### TASK DESCRIPTION
Across the entries, count the lines that include "buildEditor" and report only that number.
(SOURCE INFORMATION begins)
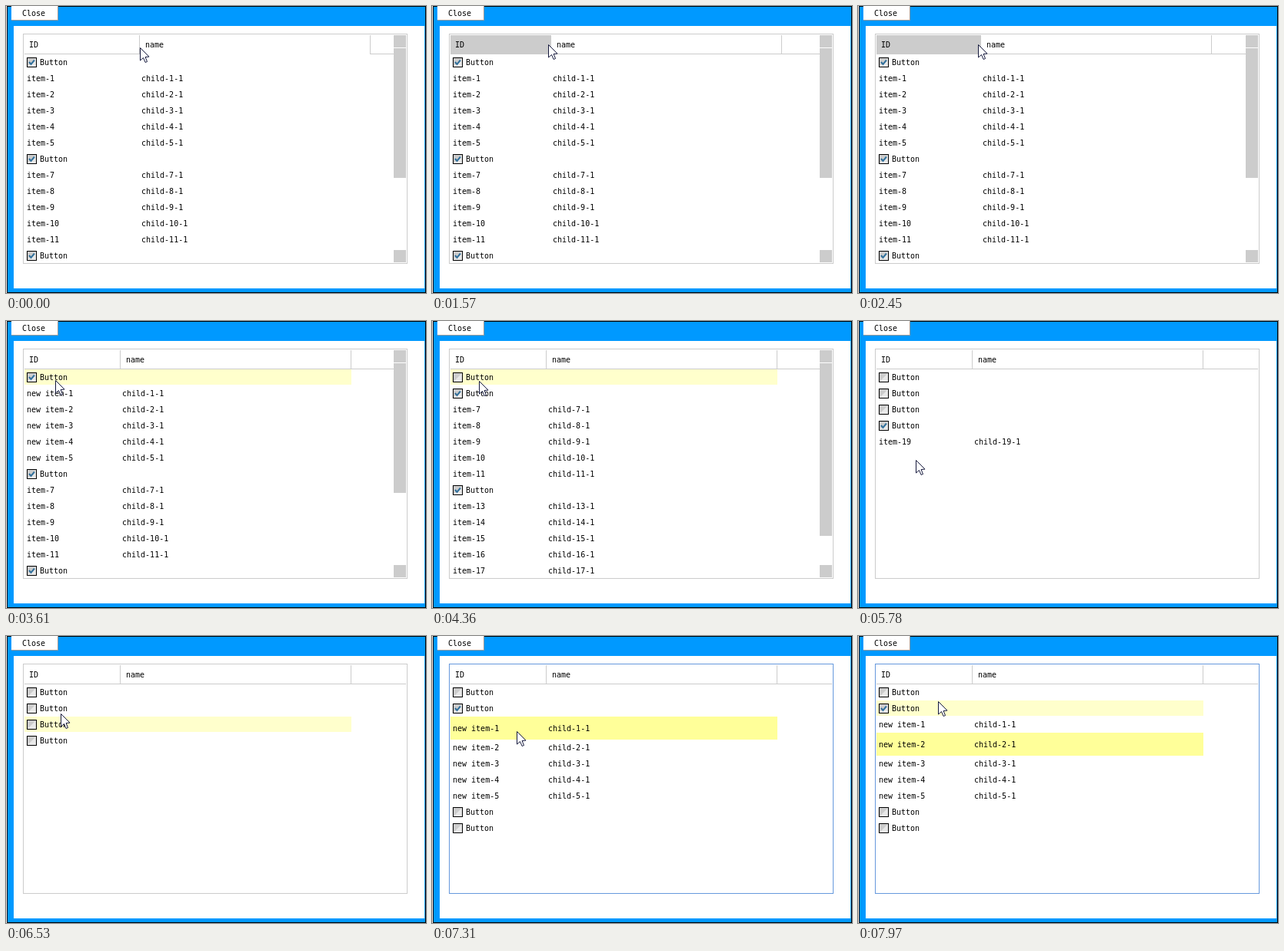
Animation of 546x374 px, one loop 8000 ms. Source, as an HTML page with a canvas:

```html
<!DOCTYPE html>
<html>
<head>
<meta charset="utf-8">
<style>
html, body { margin: 0; width: 546px; height: 374px; overflow: hidden; }
canvas { display: block; }
</style>
</head>
<body>
<canvas id="stage" width="546" height="374"></canvas>
<script>
const ctx = document.getElementById('stage').getContext('2d');
const LOOP = 8000, ROW = 21, TALL = 30, TOP = 63, VIEW = 271;
const TRAVEL = 210, LAG = 60;
const DRAG_START = 930, DRAG_END = 2570;
const GREY = '#cccccc', HEAD = -1.15;

// The pointer arrives at each step's place at its time, then may act there.
const steps = [];
function move(at, x, row, action = {}) {
  steps.push({ at, x, y: TOP + ROW * (row + .55), ...action });
}
const toggle = group => ({ group });
const select = item => ({ item });

move(0, 174, -1);
move(500, 174, -1.1);
move(650, 172, HEAD);
move(1570, 151, HEAD);
move(1840, 108, HEAD);
move(2270, 165, HEAD);
move(DRAG_END, 145, HEAD);
move(2780, 64, .1, toggle(0));
move(3270, 64, .1, toggle(0));
move(3960, 66, 1);
move(4180, 60, 0, toggle(0));
move(4540, 66, 1, toggle(1));
move(4660, 84, .3);
move(5030, 89, 2.15);
move(5300, 60, 2, toggle(2));
move(5720, 75, 5.05);
move(6110, 68, 3, toggle(3));
move(6560, 72, 1, toggle(1));
move(7100, 105, 1.9);
move(7300, 110, 2.35, select(1));
move(7640, 108, 3.4, select(2));
move(7970, 104, .5);

function pointer(t) {
  const next = steps.findIndex(s => s.at > t);
  if (next === 0) return pointer(0);
  const a = steps.at(next < 0 ? -1 : next - 1), b = steps.at(next);
  const begin = Math.max(a.at, b.at - TRAVEL);
  const k = next < 0 ? 0 : Math.max(0, (t - begin) / (b.at - begin));
  return [a.x + (b.x - a.x) * k, a.y + (b.y - a.y) * k].map(Math.round);
}

function divider(t) {
  return t < DRAG_START ? 173 : pointer(Math.min(t, DRAG_END))[0] + 3;
}

function listRows(t) {
  const done = steps.filter(s => s.at <= t);
  const selected = done.findLast(s => s.item)?.item;
  const rows = [];
  for (let g = 0; g < 4; g++) {
    const clicks = done.filter(s => s.group === g).length;
    const open = clicks % 2 === 0;
    rows.push({ button: true, open });
    const count = g === 3 ? 1 : 5;
    for (let i = 1; open && i <= count; i++) {
      const id = clicks ? i : g * 6 + i;
      rows.push({
        id: (clicks ? 'new ' : '') + 'item-' + id,
        name: `child-${id}-1`,
        selected: clicks > 0 && i === selected
      });
    }
  }
  let y = TOP;
  for (const r of rows) {
    r.y = y;
    r.h = r.selected ? TALL : ROW;
    y += r.h;
  }
  return { rows, focused: selected > 0 };
}

function rect(color, x, y, w, h) {
  ctx.fillStyle = color;
  ctx.fillRect(x, y, w, h);
}

function frame(color, x, y, w, h) {
  ctx.strokeStyle = color;
  ctx.lineWidth = 1;
  ctx.strokeRect(x + .5, y + .5, w - 1, h - 1);
}

function text(s, x, y) {
  ctx.fillStyle = '#000';
  ctx.fillText(s, x, y);
}

function poly(points) {
  ctx.beginPath();
  points.forEach(p => ctx.lineTo(...p));
}

function checkbox(x, y, on) {
  rect('#e8e8e8', x, y, 13, 13);
  frame('#000', x, y, 13, 13);
  poly([[x + 1, y + 1], [x + 12, y + 1], [x + 1, y + 12]]);
  ctx.fillStyle = GREY;
  ctx.fill();
  if (!on) return;
  poly([[x + 3, y + 6], [x + 5.5, y + 9], [x + 10, y + 3.5]]);
  ctx.strokeStyle = '#33719c';
  ctx.lineWidth = 2;
  ctx.stroke();
}

function arrow(x, y) {
  poly([[0, 0], [0, 16.5], [4, 13], [6.6, 19], [9, 18], [6.6, 12], [11.5, 11.6]]
    .map(p => [x + .5 + p[0], y + .5 + p[1]]));
  ctx.closePath();
  ctx.fillStyle = '#fff';
  ctx.fill();
  ctx.strokeStyle = '#14183c';
  ctx.lineWidth = 1;
  ctx.stroke();
}

function windowFrame() {
  rect('#fff', 0, 0, 1, 374);
  rect('#000', 1, 0, 545, 374);
  rect('#0099ff', 2, 1, 543, 372);
  rect('#fff', 10, 26, 534, 342);
  rect('#999', 7, 0, 61, 19);
  rect('#fff', 7, 0, 60, 18);
  text('Close', 21, 13);
}

function header(t, sep, hx, hy) {
  const pressed = t >= DRAG_START && t < DRAG_END;
  const edges = [23, sep, sep + 300, 520];
  if (pressed) rect(GREY, 24, 38, sep - 24, 25);
  for (let i = 0; i < 3; i++) {
    const from = edges[i] + 1, to = edges[i + 1];
    const hot = !pressed && hy < TOP && hx >= edges[i] && hx < to;
    if (!hot) rect(GREY, from, 62, to - from, 1);
    if (i < 2) rect(GREY, to, 38, 1, 25);
  }
  text('ID', 30, 54);
  text('name', sep + 8, 54);
}

function scrollbar(count) {
  if (count * ROW <= VIEW) return;
  rect('#fff', 504, 38, 16, 296);
  rect(GREY, 504, 38, 16, 16);
  rect(GREY, 504, 55, 16, Math.round(262 * VIEW / (count * ROW)));
  rect(GREY, 504, 318, 16, 16);
}

function draw(t) {
  const sep = divider(t), { rows, focused } = listRows(t);
  const [hx, hy] = pointer(t - LAG);

  ctx.font = '10px "DejaVu Sans Mono", monospace';
  windowFrame();
  frame(focused ? '#6699dd' : GREY, 22, 36, 500, 300);
  header(t, sep, hx, hy);

  ctx.save();
  ctx.beginPath();
  ctx.rect(24, TOP, 496, VIEW);
  ctx.clip();
  for (const r of rows) {
    const hot = hy >= r.y && hy < r.y + r.h;
    if (r.selected) rect('#ffff99', 24, r.y, sep + 277, r.h);
    else if (hot) rect('#ffffcc', 24, r.y, sep + 277, r.h - 1);
    const base = r.y + Math.floor(r.h / 2) + 4;
    if (r.button) {
      checkbox(27, r.y + 4, r.open);
      text('Button', 44, base);
    } else {
      text(r.id, 27, base);
      text(r.name, sep + 3, base);
    }
  }
  ctx.restore();
  scrollbar(rows.length);
  arrow(...pointer(t));
}

const start = performance.now();
function tick() {
  draw((performance.now() - start) % LOOP);
  requestAnimationFrame(tick);
}
tick();
</script>
</body>
</html>
```
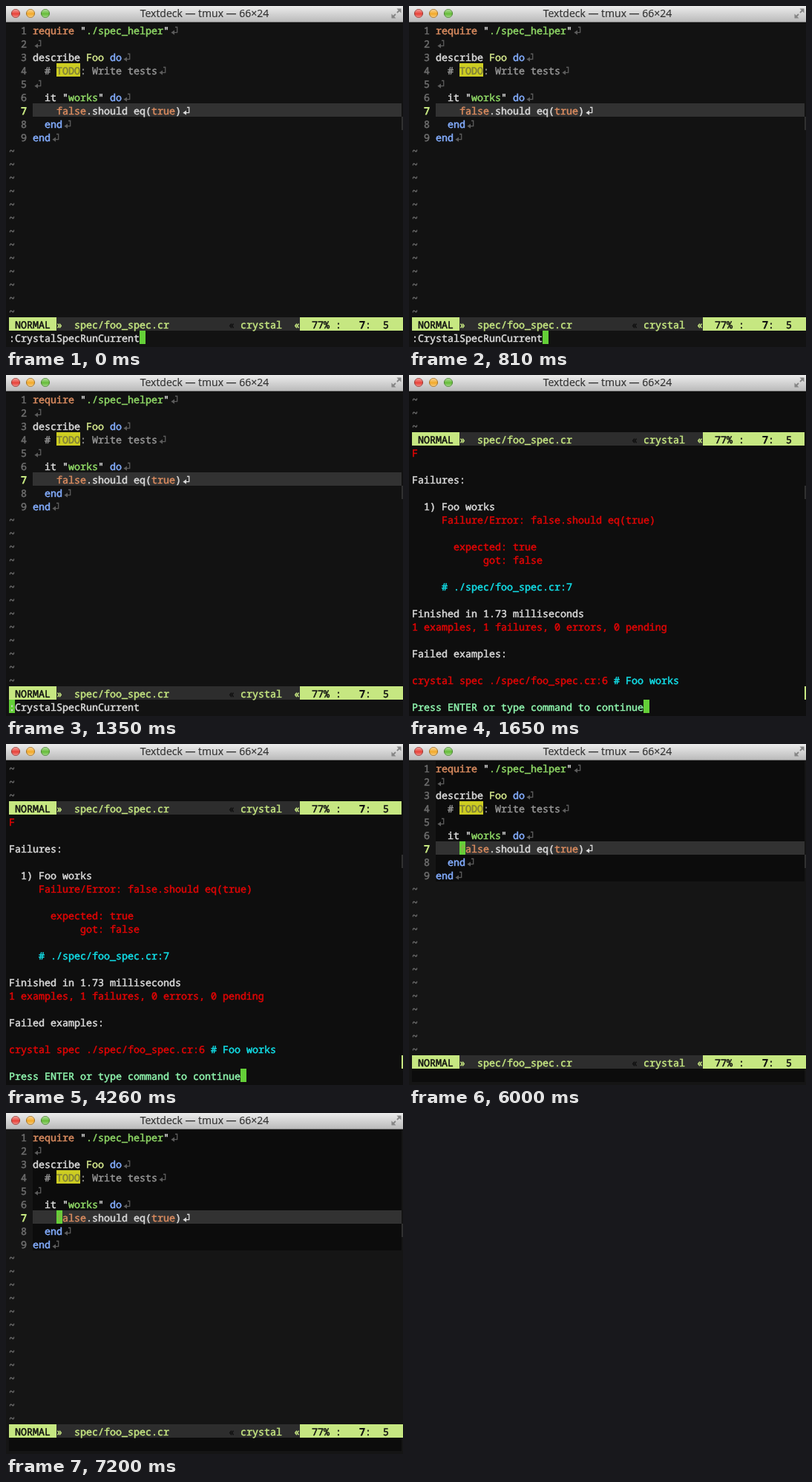
Animation of 535x459 px, one loop 8000 ms. Source, as an HTML page:

```html
<!DOCTYPE html>
<html lang="en">
<head>
<meta charset="utf-8">
<title>Spec run</title>
<style>
  html, body { margin: 0; width: 100%; height: 100%; overflow: hidden; background: #121212; }
  svg { display: block; width: 535px; height: 459px; }
  text { white-space: pre; }
  .cell { font: 13.333px "Noto Sans Mono", "DejaVu Sans Mono", monospace; text-rendering: geometricPrecision; stroke-width: .5px; }
  .bold { stroke-width: .85px; }
  .title { font: 14px "Open Sans", "Noto Sans", sans-serif; stroke: #333; stroke-width: .2px; }
</style>
</head>
<body>
<svg id="stage" viewBox="0 0 535 459">
  <defs>
    <linearGradient id="bar" x2="0" y2="1">
      <stop offset="0" stop-color="#ececec"/>
      <stop offset="1" stop-color="#b9b9b9"/>
    </linearGradient>
    <linearGradient id="shine" x2="0" y2="1">
      <stop offset="0" stop-color="#fff" stop-opacity=".5"/>
      <stop offset=".55" stop-color="#fff" stop-opacity="0"/>
      <stop offset="1" stop-color="#fff" stop-opacity=".4"/>
    </linearGradient>
  </defs>
</svg>
<script>
const NS = "http://www.w3.org/2000/svg";
const stage = document.getElementById("stage");
const CW = 8, LH = 18, LEFT = 4, TOP = 23;
const C = {
  fg: "#dadada", dim: "#6e6e6e", note: "#949494", orange: "#d98b5f", green: "#8fd866",
  type: "#d3e68c", blue: "#84aeff", lime: "#c6e781", cursor: "#64cf38",
  red: "#e00505", cyan: "#12dfe8", mint: "#8ff5ae", ink: "#111111", bar: "#2d2d2d"
};

function el(parent, tag, attrs, body) {
  const node = document.createElementNS(NS, tag);
  for (const key in attrs) node.setAttribute(key, attrs[key]);
  if (body) node.textContent = body;
  parent.appendChild(node);
  return node;
}
const group = parent => el(parent, "g", {});
const rect = (parent, x, y, width, height, fill) => el(parent, "rect", { x, y, width, height, fill });
const colX = col => LEFT + col * CW;
const rowY = row => TOP + (row - 1) * LH;
const block = (parent, row, col, count, fill) => rect(parent, colX(col), rowY(row), count * CW, LH, fill);

function write(parent, row, col, text, fill, bold) {
  el(parent, "text", {
    x: colX(col), y: rowY(row) + 15, fill, stroke: fill, class: bold ? "cell bold" : "cell"
  }, text);
}

// Writes [text, colour] pairs one after another and returns the next column.
function line(parent, row, col, ...runs) {
  for (const [text, fill] of runs) {
    write(parent, row, col, text, fill);
    col += text.length;
  }
  return col;
}

function lineEnd(parent, row, col, color) {
  const g = el(parent, "g", { transform: `translate(${colX(col)} ${rowY(row)})` });
  el(g, "path", { d: "M8 5.5H10.7V12.7H6", fill: "none", stroke: color, "stroke-width": 1.3 });
  el(g, "path", { d: "M7 9.5V15.8L2.4 12.7Z", fill: color });
}

function tildes(parent, from, to) {
  for (let row = from; row <= to; row++) write(parent, row, 0, "~", C.dim);
}

function statusLine(parent, row) {
  rect(parent, LEFT, rowY(row), 529, LH, C.bar);
  block(parent, row, 0, 8, C.lime);
  rect(parent, colX(49), rowY(row), 137, LH, C.lime);
  write(parent, row, 1, "NORMAL", C.ink);
  write(parent, row, 8, "»", C.lime);
  write(parent, row, 11, "spec/foo_spec.cr", C.lime);
  write(parent, row, 37, "«", C.ink);
  write(parent, row, 39, "crystal", C.lime);
  write(parent, row, 48, "«", C.lime);
  write(parent, row, 51, "77% :", C.ink);
  write(parent, row, 59, "7", C.ink, true);
  write(parent, row, 60, ":  5", C.ink);
}

function titleBar() {
  rect(stage, 0, 0, 535, 22, "url(#bar)");
  rect(stage, 0, 21, 535, 1, "#8a8a8a");
  [["#e8443b", "#94302b"], ["#f3ab2c", "#a06c1c"], ["#67bd3a", "#437f2a"]].forEach(([fill, stroke], i) => {
    const spot = { cx: 13 + i * 20, cy: 10, r: 5.5 };
    el(stage, "circle", { ...spot, fill, stroke });
    el(stage, "circle", { ...spot, fill: "url(#shine)" });
  });
  el(stage, "text", { x: 267.5, y: 15, fill: "#333", "text-anchor": "middle", class: "title" },
    "Textdeck — tmux — 66×24");
  el(stage, "path", { d: "M526.5 3.5H532.5V9.5ZM519.5 10.5V16.5H525.5Z", fill: "#858585" });
  el(stage, "path", { d: "M527 9L530 6M522 14L525 11", stroke: "#858585", "stroke-width": 1.8 });
}

function buildEditor(g) {
  rect(g, colX(4), rowY(7), 497, LH, "#323232");
  for (let n = 1; n <= 9; n++) write(g, n, 2, String(n), n === 7 ? C.lime : "#6e6e6e", n === 7);
  block(g, 4, 8, 4, "#cdcd22");
  const rows = [
    [4, ["require ", C.orange], ['"', C.fg], ["./spec_helper", C.green], ['"', C.fg]],
    [4],
    [4, ["describe ", C.fg], ["Foo ", C.type], ["do", C.blue]],
    [6, ["# ", C.note], ["TODO", "#80803a"], [": Write tests", C.note]],
    [4],
    [6, ["it ", C.fg], ['"', C.fg], ["works", C.green], ['" ', C.fg], ["do", C.blue]],
    [8, ["false", C.orange], [".should eq(", C.fg], ["true", C.orange], [")", C.fg]],
    [6, ["end", C.blue]],
    [4, ["end", C.blue]]
  ];
  rows.forEach(([col, ...runs], i) => {
    lineEnd(g, i + 1, line(g, i + 1, col, ...runs), i === 6 ? C.fg : "#5c5c5c");
  });
  tildes(g, 10, 22);
  statusLine(g, 23);
}

function buildReport(g) {
  tildes(g, 1, 3);
  statusLine(g, 4);
  const rows = [
    [5, 0, ["F", C.red]],
    [7, 0, ["Failures:", C.fg]],
    [9, 2, ["1) Foo works", C.fg]],
    [10, 5, ["Failure/Error: false.should eq(true)", C.red]],
    [12, 7, ["expected: true", C.red]],
    [13, 12, ["got: false", C.red]],
    [15, 5, ["# ./spec/foo_spec.cr:7", C.cyan]],
    [17, 0, ["Finished in 1.73 milliseconds", C.fg]],
    [18, 0, ["1 examples, 1 failures, 0 errors, 0 pending", C.red]],
    [20, 0, ["Failed examples:", C.fg]],
    [22, 0, ["crystal spec ./spec/foo_spec.cr:6 ", C.red], ["# Foo works", C.cyan]],
    [24, 0, ["Press ENTER or type command to continue", C.mint]]
  ];
  rows.forEach(row => line(g, ...row));
}

const back = rect(stage, 0, 22, 535, 437, "#121212");
titleBar();
rect(stage, 533, rowY(8), 2, LH, "#303030");
rect(stage, 533, rowY(23), 2, LH, C.lime);

// Darker text area and command row once the editor has been redrawn.
const shade = group(stage);
rect(shade, colX(4), rowY(1), 497, 9 * LH, "#0c0c0c");
rect(shade, LEFT, rowY(24), 529, LH, "#0c0c0c");

const editor = group(stage), report = group(stage);
buildEditor(editor);
buildReport(report);
const cursor = block(stage, 24, 0, 1, C.cursor);
const command = group(stage);
write(command, 24, 0, ":", C.fg);
write(command, 24, 1, "CrystalSpecRunCurrent", C.fg);
const covered = group(stage);
write(covered, 7, 8, "f", "#86b345");

const LOOP = 8000;
const scenes = [
  { from: 0, row: 24, col: 22, back: "#121212", command: true },
  { from: 1350, row: 24, col: 0, back: "#121212", command: true },
  { from: 1650, row: 24, col: 39, back: "#0e0e0e", report: true },
  { from: 6000, row: 7, col: 8, back: "#151515", redrawn: true }
];
const show = (node, on) => node.setAttribute("display", on ? "inline" : "none");

function draw(time) {
  const scene = scenes.filter(s => s.from <= time).pop();
  back.setAttribute("fill", scene.back);
  show(editor, !scene.report);
  show(report, scene.report);
  show(command, scene.command);
  show(shade, scene.redrawn);
  show(covered, scene.redrawn);
  cursor.setAttribute("x", colX(scene.col));
  cursor.setAttribute("y", rowY(scene.row));
}

const start = performance.now();
function tick() {
  draw((performance.now() - start) % LOOP);
  requestAnimationFrame(tick);
}
tick();
</script>
</body>
</html>
```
(SOURCE INFORMATION ends)
### SOLUTION FOR THIS PROBLEM
2